====== Data in this exercise ======
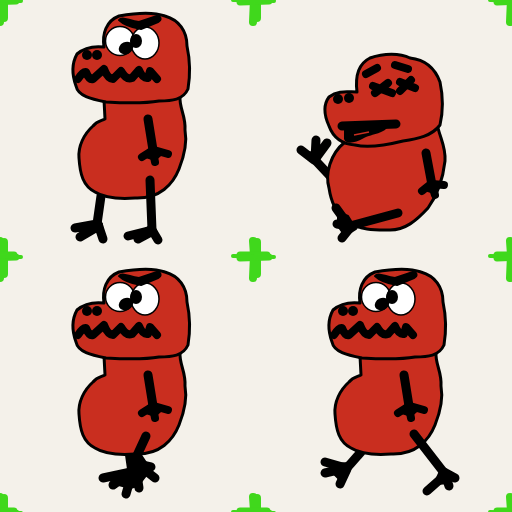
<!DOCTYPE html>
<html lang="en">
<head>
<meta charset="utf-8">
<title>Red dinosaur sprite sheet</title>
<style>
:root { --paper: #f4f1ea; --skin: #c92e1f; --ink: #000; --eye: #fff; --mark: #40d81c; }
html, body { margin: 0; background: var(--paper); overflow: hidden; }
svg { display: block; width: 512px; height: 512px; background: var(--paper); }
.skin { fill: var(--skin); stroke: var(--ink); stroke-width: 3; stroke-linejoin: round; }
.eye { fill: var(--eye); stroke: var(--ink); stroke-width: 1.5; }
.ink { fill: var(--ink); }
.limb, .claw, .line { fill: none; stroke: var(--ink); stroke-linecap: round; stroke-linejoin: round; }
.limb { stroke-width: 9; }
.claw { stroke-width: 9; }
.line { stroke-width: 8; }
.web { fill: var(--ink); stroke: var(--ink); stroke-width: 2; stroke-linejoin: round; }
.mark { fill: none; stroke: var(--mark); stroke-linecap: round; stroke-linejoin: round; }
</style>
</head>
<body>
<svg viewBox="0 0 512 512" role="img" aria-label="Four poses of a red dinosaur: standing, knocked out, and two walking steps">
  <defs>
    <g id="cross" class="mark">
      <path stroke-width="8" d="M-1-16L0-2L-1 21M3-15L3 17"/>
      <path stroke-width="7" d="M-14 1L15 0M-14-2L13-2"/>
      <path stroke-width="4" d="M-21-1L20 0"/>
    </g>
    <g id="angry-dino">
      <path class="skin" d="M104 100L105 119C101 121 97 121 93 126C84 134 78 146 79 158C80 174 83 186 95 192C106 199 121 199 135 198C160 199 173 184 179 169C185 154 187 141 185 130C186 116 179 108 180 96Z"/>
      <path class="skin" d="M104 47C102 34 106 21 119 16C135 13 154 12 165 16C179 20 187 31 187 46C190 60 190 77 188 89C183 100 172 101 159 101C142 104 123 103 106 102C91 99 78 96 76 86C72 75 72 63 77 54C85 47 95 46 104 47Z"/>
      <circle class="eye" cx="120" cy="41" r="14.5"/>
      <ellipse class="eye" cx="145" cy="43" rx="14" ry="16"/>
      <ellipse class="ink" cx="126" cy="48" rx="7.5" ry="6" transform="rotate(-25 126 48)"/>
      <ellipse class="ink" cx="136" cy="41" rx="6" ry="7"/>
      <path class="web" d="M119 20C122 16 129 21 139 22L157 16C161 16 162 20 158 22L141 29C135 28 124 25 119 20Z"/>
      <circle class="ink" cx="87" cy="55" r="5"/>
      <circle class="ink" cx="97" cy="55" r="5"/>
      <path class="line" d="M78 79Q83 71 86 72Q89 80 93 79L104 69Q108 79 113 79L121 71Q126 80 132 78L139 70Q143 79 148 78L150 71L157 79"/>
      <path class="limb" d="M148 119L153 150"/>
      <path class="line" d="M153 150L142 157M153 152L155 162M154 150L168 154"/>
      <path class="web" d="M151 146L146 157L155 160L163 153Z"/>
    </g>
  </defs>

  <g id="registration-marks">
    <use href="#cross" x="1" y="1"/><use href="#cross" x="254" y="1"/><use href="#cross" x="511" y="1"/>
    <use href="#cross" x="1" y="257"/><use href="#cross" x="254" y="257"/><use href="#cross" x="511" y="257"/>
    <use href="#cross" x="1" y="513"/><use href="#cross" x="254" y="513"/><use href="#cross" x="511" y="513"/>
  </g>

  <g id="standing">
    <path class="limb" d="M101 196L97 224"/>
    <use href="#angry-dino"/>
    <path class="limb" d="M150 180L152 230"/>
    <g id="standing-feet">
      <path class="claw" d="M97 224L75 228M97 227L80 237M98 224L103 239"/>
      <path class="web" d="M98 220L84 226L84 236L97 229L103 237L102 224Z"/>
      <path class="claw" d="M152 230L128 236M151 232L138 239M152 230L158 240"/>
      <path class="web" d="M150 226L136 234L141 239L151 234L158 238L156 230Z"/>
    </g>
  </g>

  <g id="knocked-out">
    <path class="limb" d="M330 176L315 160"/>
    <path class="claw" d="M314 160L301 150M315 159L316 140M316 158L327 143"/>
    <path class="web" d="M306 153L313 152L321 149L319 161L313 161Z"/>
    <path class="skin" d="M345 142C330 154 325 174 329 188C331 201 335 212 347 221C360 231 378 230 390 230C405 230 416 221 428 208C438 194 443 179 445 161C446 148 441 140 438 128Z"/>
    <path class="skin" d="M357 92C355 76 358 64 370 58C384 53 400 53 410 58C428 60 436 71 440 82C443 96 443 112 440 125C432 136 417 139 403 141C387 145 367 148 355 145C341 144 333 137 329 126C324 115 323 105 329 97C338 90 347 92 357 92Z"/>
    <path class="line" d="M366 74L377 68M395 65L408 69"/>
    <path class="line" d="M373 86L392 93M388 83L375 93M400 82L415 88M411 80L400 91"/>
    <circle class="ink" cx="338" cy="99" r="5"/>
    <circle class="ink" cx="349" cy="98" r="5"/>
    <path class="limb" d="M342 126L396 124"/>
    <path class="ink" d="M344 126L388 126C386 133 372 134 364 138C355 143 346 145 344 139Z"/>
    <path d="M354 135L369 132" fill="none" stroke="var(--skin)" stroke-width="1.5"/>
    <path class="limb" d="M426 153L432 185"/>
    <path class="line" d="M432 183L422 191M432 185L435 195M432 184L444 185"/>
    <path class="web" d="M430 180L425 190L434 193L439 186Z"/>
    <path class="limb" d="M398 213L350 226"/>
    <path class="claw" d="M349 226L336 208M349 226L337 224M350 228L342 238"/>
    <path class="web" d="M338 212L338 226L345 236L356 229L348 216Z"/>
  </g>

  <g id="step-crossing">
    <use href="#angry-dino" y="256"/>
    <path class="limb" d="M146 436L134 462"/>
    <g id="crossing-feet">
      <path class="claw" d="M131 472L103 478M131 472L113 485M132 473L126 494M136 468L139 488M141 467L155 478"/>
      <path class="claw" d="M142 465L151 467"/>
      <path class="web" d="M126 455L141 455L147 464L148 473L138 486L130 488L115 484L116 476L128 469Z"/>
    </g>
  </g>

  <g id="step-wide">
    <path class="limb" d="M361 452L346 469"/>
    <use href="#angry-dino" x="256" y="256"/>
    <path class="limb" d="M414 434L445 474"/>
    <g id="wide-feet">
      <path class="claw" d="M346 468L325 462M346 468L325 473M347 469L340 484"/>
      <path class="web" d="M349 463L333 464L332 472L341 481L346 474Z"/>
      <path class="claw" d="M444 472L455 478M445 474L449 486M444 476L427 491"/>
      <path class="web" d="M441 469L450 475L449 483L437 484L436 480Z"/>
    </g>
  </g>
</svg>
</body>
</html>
======
- [Task requirements]:
Print each entry exactly, leaving pictures out.

- [Completed task]:
<!DOCTYPE html>
<html lang="en">
<head>
<meta charset="utf-8">
<title>Red dinosaur sprite sheet</title>
<style>
:root { --paper: #f4f1ea; --skin: #c92e1f; --ink: #000; --eye: #fff; --mark: #40d81c; }
html, body { margin: 0; background: var(--paper); overflow: hidden; }
svg { display: block; width: 512px; height: 512px; background: var(--paper); }
.skin { fill: var(--skin); stroke: var(--ink); stroke-width: 3; stroke-linejoin: round; }
.eye { fill: var(--eye); stroke: var(--ink); stroke-width: 1.5; }
.ink { fill: var(--ink); }
.limb, .claw, .line { fill: none; stroke: var(--ink); stroke-linecap: round; stroke-linejoin: round; }
.limb { stroke-width: 9; }
.claw { stroke-width: 9; }
.line { stroke-width: 8; }
.web { fill: var(--ink); stroke: var(--ink); stroke-width: 2; stroke-linejoin: round; }
.mark { fill: none; stroke: var(--mark); stroke-linecap: round; stroke-linejoin: round; }
</style>
</head>
<body>
<svg viewBox="0 0 512 512" role="img" aria-label="Four poses of a red dinosaur: standing, knocked out, and two walking steps">
  <defs>
    <g id="cross" class="mark">
      <path stroke-width="8" d="M-1-16L0-2L-1 21M3-15L3 17"/>
      <path stroke-width="7" d="M-14 1L15 0M-14-2L13-2"/>
      <path stroke-width="4" d="M-21-1L20 0"/>
    </g>
    <g id="angry-dino">
      <path class="skin" d="M104 100L105 119C101 121 97 121 93 126C84 134 78 146 79 158C80 174 83 186 95 192C106 199 121 199 135 198C160 199 173 184 179 169C185 154 187 141 185 130C186 116 179 108 180 96Z"/>
      <path class="skin" d="M104 47C102 34 106 21 119 16C135 13 154 12 165 16C179 20 187 31 187 46C190 60 190 77 188 89C183 100 172 101 159 101C142 104 123 103 106 102C91 99 78 96 76 86C72 75 72 63 77 54C85 47 95 46 104 47Z"/>
      <circle class="eye" cx="120" cy="41" r="14.5"/>
      <ellipse class="eye" cx="145" cy="43" rx="14" ry="16"/>
      <ellipse class="ink" cx="126" cy="48" rx="7.5" ry="6" transform="rotate(-25 126 48)"/>
      <ellipse class="ink" cx="136" cy="41" rx="6" ry="7"/>
      <path class="web" d="M119 20C122 16 129 21 139 22L157 16C161 16 162 20 158 22L141 29C135 28 124 25 119 20Z"/>
      <circle class="ink" cx="87" cy="55" r="5"/>
      <circle class="ink" cx="97" cy="55" r="5"/>
      <path class="line" d="M78 79Q83 71 86 72Q89 80 93 79L104 69Q108 79 113 79L121 71Q126 80 132 78L139 70Q143 79 148 78L150 71L157 79"/>
      <path class="limb" d="M148 119L153 150"/>
      <path class="line" d="M153 150L142 157M153 152L155 162M154 150L168 154"/>
      <path class="web" d="M151 146L146 157L155 160L163 153Z"/>
    </g>
  </defs>

  <g id="registration-marks">
    <use href="#cross" x="1" y="1"/><use href="#cross" x="254" y="1"/><use href="#cross" x="511" y="1"/>
    <use href="#cross" x="1" y="257"/><use href="#cross" x="254" y="257"/><use href="#cross" x="511" y="257"/>
    <use href="#cross" x="1" y="513"/><use href="#cross" x="254" y="513"/><use href="#cross" x="511" y="513"/>
  </g>

  <g id="standing">
    <path class="limb" d="M101 196L97 224"/>
    <use href="#angry-dino"/>
    <path class="limb" d="M150 180L152 230"/>
    <g id="standing-feet">
      <path class="claw" d="M97 224L75 228M97 227L80 237M98 224L103 239"/>
      <path class="web" d="M98 220L84 226L84 236L97 229L103 237L102 224Z"/>
      <path class="claw" d="M152 230L128 236M151 232L138 239M152 230L158 240"/>
      <path class="web" d="M150 226L136 234L141 239L151 234L158 238L156 230Z"/>
    </g>
  </g>

  <g id="knocked-out">
    <path class="limb" d="M330 176L315 160"/>
    <path class="claw" d="M314 160L301 150M315 159L316 140M316 158L327 143"/>
    <path class="web" d="M306 153L313 152L321 149L319 161L313 161Z"/>
    <path class="skin" d="M345 142C330 154 325 174 329 188C331 201 335 212 347 221C360 231 378 230 390 230C405 230 416 221 428 208C438 194 443 179 445 161C446 148 441 140 438 128Z"/>
    <path class="skin" d="M357 92C355 76 358 64 370 58C384 53 400 53 410 58C428 60 436 71 440 82C443 96 443 112 440 125C432 136 417 139 403 141C387 145 367 148 355 145C341 144 333 137 329 126C324 115 323 105 329 97C338 90 347 92 357 92Z"/>
    <path class="line" d="M366 74L377 68M395 65L408 69"/>
    <path class="line" d="M373 86L392 93M388 83L375 93M400 82L415 88M411 80L400 91"/>
    <circle class="ink" cx="338" cy="99" r="5"/>
    <circle class="ink" cx="349" cy="98" r="5"/>
    <path class="limb" d="M342 126L396 124"/>
    <path class="ink" d="M344 126L388 126C386 133 372 134 364 138C355 143 346 145 344 139Z"/>
    <path d="M354 135L369 132" fill="none" stroke="var(--skin)" stroke-width="1.5"/>
    <path class="limb" d="M426 153L432 185"/>
    <path class="line" d="M432 183L422 191M432 185L435 195M432 184L444 185"/>
    <path class="web" d="M430 180L425 190L434 193L439 186Z"/>
    <path class="limb" d="M398 213L350 226"/>
    <path class="claw" d="M349 226L336 208M349 226L337 224M350 228L342 238"/>
    <path class="web" d="M338 212L338 226L345 236L356 229L348 216Z"/>
  </g>

  <g id="step-crossing">
    <use href="#angry-dino" y="256"/>
    <path class="limb" d="M146 436L134 462"/>
    <g id="crossing-feet">
      <path class="claw" d="M131 472L103 478M131 472L113 485M132 473L126 494M136 468L139 488M141 467L155 478"/>
      <path class="claw" d="M142 465L151 467"/>
      <path class="web" d="M126 455L141 455L147 464L148 473L138 486L130 488L115 484L116 476L128 469Z"/>
    </g>
  </g>

  <g id="step-wide">
    <path class="limb" d="M361 452L346 469"/>
    <use href="#angry-dino" x="256" y="256"/>
    <path class="limb" d="M414 434L445 474"/>
    <g id="wide-feet">
      <path class="claw" d="M346 468L325 462M346 468L325 473M347 469L340 484"/>
      <path class="web" d="M349 463L333 464L332 472L341 481L346 474Z"/>
      <path class="claw" d="M444 472L455 478M445 474L449 486M444 476L427 491"/>
      <path class="web" d="M441 469L450 475L449 483L437 484L436 480Z"/>
    </g>
  </g>
</svg>
</body>
</html>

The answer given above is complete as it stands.